Lowndesboro mayor, Lowndes County Commission discuss Broad Street repairs

Published 3:02 pm Friday, August 26, 2022

Lowndesboro Mayor Anne Spooner addressed the Lowndes County Commission regarding ongoing repairs at County Road 29, locally known as Broad Street, during a commission meeting held Monday evening.

Spooner opened by first saying she had planned to have a serious discussion about the conditions of the road, but she instead thanked them for recently working on the eroding street that completely washed out during a rainstorm in October.

“I want to thank you for extending the culvert,” she said. “That helped. We’ve done some work, too, to help with drainage around the serious point on the road, but there’s a little bit more to do.”
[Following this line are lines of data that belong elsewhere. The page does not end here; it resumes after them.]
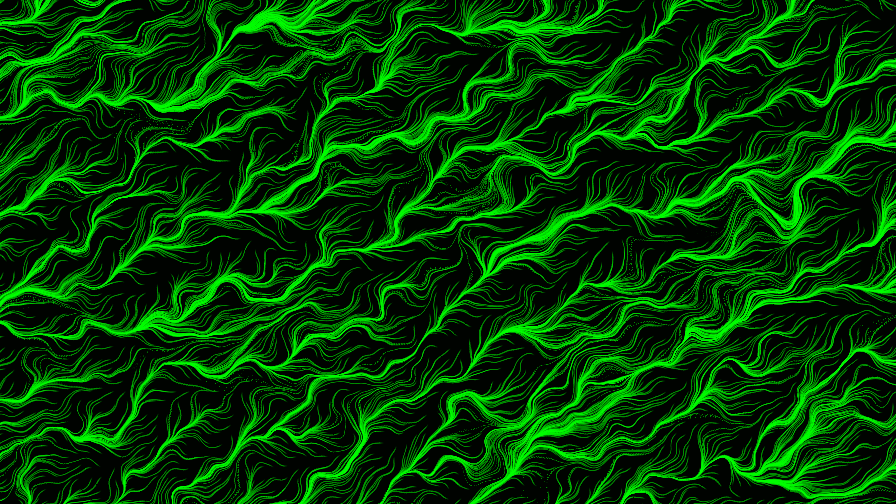
Give the GLSL for this pattern, as a Shadertoy shader.

```glsl
// Lengths are in canvas heights, angles in radians
const vec3  GROUND_COLOR = vec3(0.0, 0.01, 0.0);
const vec3  STRAND_COLOR = vec3(0.0, 1.0, 0.0);
const float FLOW_ANGLE   = 0.47;    // mean upstream direction
const float BEND_SCALE   = 13.5;    // broad meanders
const float BEND_AMOUNT  = 3.2;
const float WOBBLE_SCALE = 32.0;    // small kinks
const float WOBBLE_AMOUNT = 1.3;
const float SEED_SPACING = 0.0215;  // grid of strand starts
const float SEED_MARGIN  = 0.3;
const float HALF_WIDTH   = 0.00054; // of one strand
const float TIP_LENGTH   = 0.012;   // fade at the strand start
const float STEP_LENGTH  = 0.005;
const int   STEP_COUNT   = 96;

vec2 hash22(vec2 p) {
    vec3 q = fract(p.xyx * vec3(0.1031, 0.1030, 0.0973));
    q += dot(q, q.yzx + 33.33);
    return fract((q.xx + q.yz) * q.zy);
}

vec2 latticeGradient(vec2 cell) {
    return hash22(cell) * 2.0 - 1.0;
}

// Gradient noise: value in x, its derivatives in yz
vec3 gradientNoise(vec2 p) {
    vec2 i = floor(p), f = p - i;
    vec2 u = f * f * f * (f * (f * 6.0 - 15.0) + 10.0);
    vec2 du = 30.0 * f * f * (f * (f - 2.0) + 1.0);
    vec2 ga = latticeGradient(i);
    vec2 gb = latticeGradient(i + vec2(1, 0));
    vec2 gc = latticeGradient(i + vec2(0, 1));
    vec2 gd = latticeGradient(i + vec2(1, 1));
    float a = dot(ga, f);
    float b = dot(gb, f - vec2(1, 0));
    float c = dot(gc, f - vec2(0, 1));
    float d = dot(gd, f - vec2(1, 1));
    float k = a - b - c + d;
    float value = a + u.x * (b - a) + u.y * (c - a) + u.x * u.y * k;
    vec2 slope = ga + u.x * (gb - ga) + u.y * (gc - ga) + u.x * u.y * (ga - gb - gc + gd)
               + du * (u.yx * k + vec2(b, c) - a);
    return vec3(value, slope);
}

// Upstream angle in x, its gradient in yz
vec3 flowAngle(vec2 p) {
    vec3 bend = gradientNoise(p * BEND_SCALE + 40.0);
    vec3 wobble = gradientNoise(p * WOBBLE_SCALE + 90.0);
    return vec3(FLOW_ANGLE, 0.0, 0.0)
         + BEND_AMOUNT * bend * vec3(1.0, vec2(BEND_SCALE))
         + WOBBLE_AMOUNT * wobble * vec3(1.0, vec2(WOBBLE_SCALE));
}

vec2 direction(float angle) {
    return vec2(cos(angle), sin(angle));
}

// Coverage of a pixel by one strand at the given distance
float strandCoverage(float dist, float pixel) {
    float peak = min(1.0, 2.0 * HALF_WIDTH / pixel);
    return clamp((HALF_WIDTH + 0.5 * pixel - dist) / pixel, 0.0, peak);
}

// Walk upstream and collect every strand that flows down to this point
float strandInk(vec2 p, float pixel) {
    float life = STEP_LENGTH * float(STEP_COUNT);
    float gap = 1.0;      // what is not yet covered
    float spread = 1.0;   // how far neighbouring paths have moved apart
    for (int i = 0; i < STEP_COUNT; i++) {
        vec3 flow = flowAngle(p);
        float turn = dot(flow.yz, direction(flow.x));
        vec2 dir = direction(flow.x + 0.5 * STEP_LENGTH * turn);
        vec2 normal = vec2(-dir.y, dir.x);

        // The seed of the current cell, if this step passes it
        vec2 cell = floor((p + 0.5 * STEP_LENGTH * dir) / SEED_SPACING);
        vec2 jitter = mix(vec2(SEED_MARGIN), vec2(1.0 - SEED_MARGIN), hash22(cell + 200.0));
        vec2 toSeed = (cell + jitter) * SEED_SPACING - p;
        float along = dot(toSeed, dir);
        if (along >= 0.0 && along < STEP_LENGTH) {
            float age = float(i) * STEP_LENGTH + along;
            float fade = smoothstep(0.0, TIP_LENGTH, age)
                       * (1.0 - smoothstep(0.8 * life, life, age));
            float dist = abs(dot(toSeed, normal)) / spread;
            gap *= 1.0 - fade * strandCoverage(dist, pixel);
        }
        if (gap < 0.01) break;

        spread *= exp(STEP_LENGTH * dot(flow.yz, normal));
        p += STEP_LENGTH * dir;
    }
    return 1.0 - gap;
}

void mainImage(out vec4 fragColor, in vec2 fragCoord) {
    float pixel = 1.0 / iResolution.y;
    float ink = strandInk(fragCoord * pixel, pixel);
    fragColor = vec4(mix(GROUND_COLOR, STRAND_COLOR, ink), 1.0);
}
```
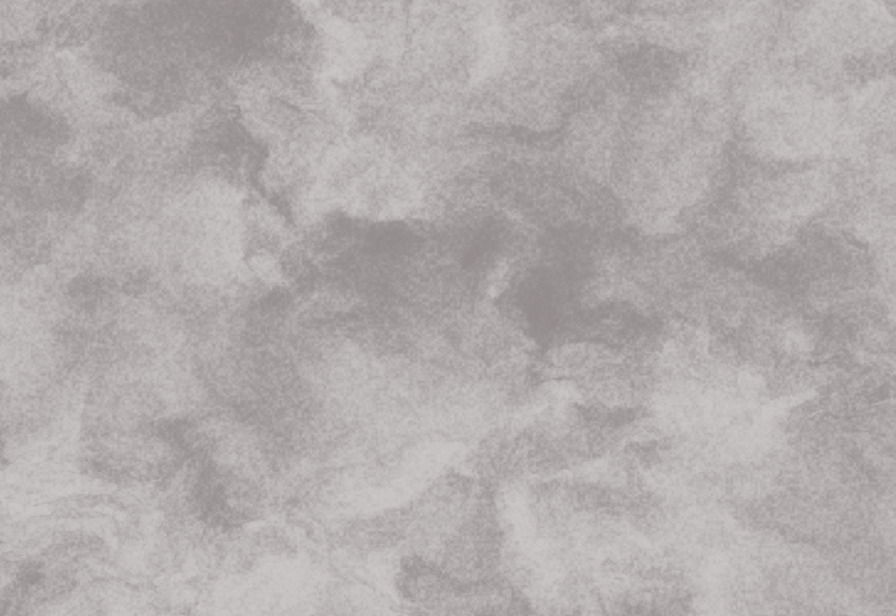
Write a Shadertoy shader that draws this texture.

```glsl
float hash(vec2 cell) {
    uvec2 q = uvec2(ivec2(cell)) * uvec2(1597334673u, 3812015801u);
    uint h = (q.x ^ q.y) * 1597334673u;
    h = (h ^ (h >> 15)) * 2246822519u;
    h ^= h >> 13;
    return float(h >> 8) / 16777216.0;
}

float noise(vec2 p) {
    vec2 cell = floor(p);
    vec2 f = fract(p);
    f = f * f * f * (f * (f * 6.0 - 15.0) + 10.0);
    float low = mix(hash(cell), hash(cell + vec2(1, 0)), f.x);
    float high = mix(hash(cell + vec2(0, 1)), hash(cell + vec2(1, 1)), f.x);
    return mix(low, high, f.y);
}

// Turning each octave hides the lattice directions
vec2 nextOctave(vec2 p) {
    return mat2(1.6, 1.2, -1.2, 1.6) * p + 17.3;
}

float fbm(vec2 p, float gain) {
    float sum = 0.0, total = 0.0, weight = 1.0;
    for (int i = 0; i < 6; i++) {
        sum += weight * noise(p);
        total += weight;
        weight *= gain;
        p = nextOctave(p);
    }
    return sum / total;
}

// Thin bright creases along the mid level of the noise
float wisps(vec2 p) {
    float sum = 0.0, weight = 0.5;
    for (int i = 0; i < 4; i++) {
        float crease = 1.0 - abs(2.0 * noise(p) - 1.0);
        sum += weight * crease * crease;
        weight *= 0.6;
        p = nextOctave(p);
    }
    return sum;
}

void mainImage(out vec4 fragColor, in vec2 fragCoord) {
    vec2 uv = fragCoord / iResolution.y;
    vec2 p = uv * vec2(0.82, 1.0);

    // Curl the clouds with a coarse and a fine displacement
    vec2 coarse = vec2(fbm(p * 5.0 + 3.1, 0.5), fbm(p * 5.0 + 41.7, 0.5)) - 0.5;
    vec2 curled = p + 0.22 * coarse;
    vec2 fine = vec2(fbm(curled * 15.0 + 8.4, 0.55), fbm(curled * 15.0 + 63.2, 0.55)) - 0.5;
    curled += 0.09 * fine;

    // Broad patches, mottling and wisps
    float patches = fbm(curled * 4.4 + 5.7, 0.5) - 0.5;
    float mottle = fbm(curled * 13.0 + 29.0, 0.62) - 0.5;
    float streaks = wisps(curled * 14.0 + 71.0) - 0.56;
    float busy = smoothstep(0.3, 0.7, noise(p * 5.0 + 90.0));
    float tone = 0.687 + 0.28 * patches + mix(0.14, 0.27, busy) * mottle;
    tone += mix(0.02, 0.07, busy) * streaks;

    // Paper grain
    tone += 0.05 * (noise(uv * 150.0) - 0.5) + 0.05 * (noise(uv * 250.0 + 7.0) - 0.5);

    // Soft limits keep the greys in a narrow warm range
    tone = 0.687 + 0.115 * tanh((tone - 0.687) / 0.1);
    vec3 shade = vec3(0.61, 0.582, 0.583);
    vec3 light = vec3(0.75, 0.731, 0.73);
    fragColor = vec4(mix(shade, light, (tone - 0.61) / 0.14), 1.0);
}
```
Spooner said part of the work remaining includes putting up a guardrail so the town can begin construction to fix the damage to the town’s walking bridge that runs alongside the northbound lane of the road.

“It’s quite a safety issue for us,” she said. “Kids from the school and people out walking have to walk down County Road 29 … At the county’s request, we haven’t rebuilt the bridge until the road is fixed so that it would make it easier for you. We’re waiting to do that.”

Spooner also expressed concern about people having to walk on the road to get past the broken bridge as some of the logging trucks, gravel trucks, and other vehicles travel down the road at speeds beyond the posted speed limit.

To improve safety, Spooner asked the county to restripe and repave the road, and requested a timeline for when the requested fixes could be completed.

District 1 Commissioner Robert Harris noted he had discussions with town councilman Jerry Ingram regarding the county’s manpower issues and logistical reasons why the construction hasn’t been completed.

“We acknowledge all the concerns that you have, and we’ve done everything as fast as we can with the people that we have, the equipment that we have and also the monies that we have as well,” he said. “We try to do it as fast as we can, but also, on the resurfacing project, that’s a federal aid road. That road, as I spoke a couple years ago, will be following the County Road 32 project, which is about to take place.”

Harris said the earliest resurfacing can be done on the road would be the later part of 2023, but with five districts in need of the federal grant money, the commission has to distribute those funds on a rotational basis.

“There’s not enough money that is funded down per year to do each district, so sometimes, we have to let it overlap a lap, so instead of it taking five years to rotate to a federal aid road, sometimes it may be even six or seven years,” he said. “The funding is only $500,000 that we get from the federal aid, so we have to try to combine that because that road could probably, truly be projected to be around $900,000, maybe up to a million, depending on how the company bills it.”

Harris suggested Spooner and the council submit applications for grants and federal aid to help fund the project so it can speed up the timeline.

For the guardrail portion of Spooner’s request, Harris said the holdup in getting the guardrails back in place is there’s only one company in the state that bids out the railing.

“That timeline is theirs, and we really have no control over that timeline …” he said. “We have some railings throughout the county where it’s been two or three years, and we still haven’t gotten it done.”

Harris said he understands Spooner’s urgency and her desire to get the project completed, but the delays are a countywide issue that is beyond the county’s control.

“What I’m saying is that we have these problems throughout the whole county and each district,” he said. “We do things as fast as we can with what we have, so as fast as we can – if we can get the funding in faster, we can do that. If we can get the contractors out to do that, we can do that, too. All we do is put in the orders to get it done, and use the money we have available to get it done.”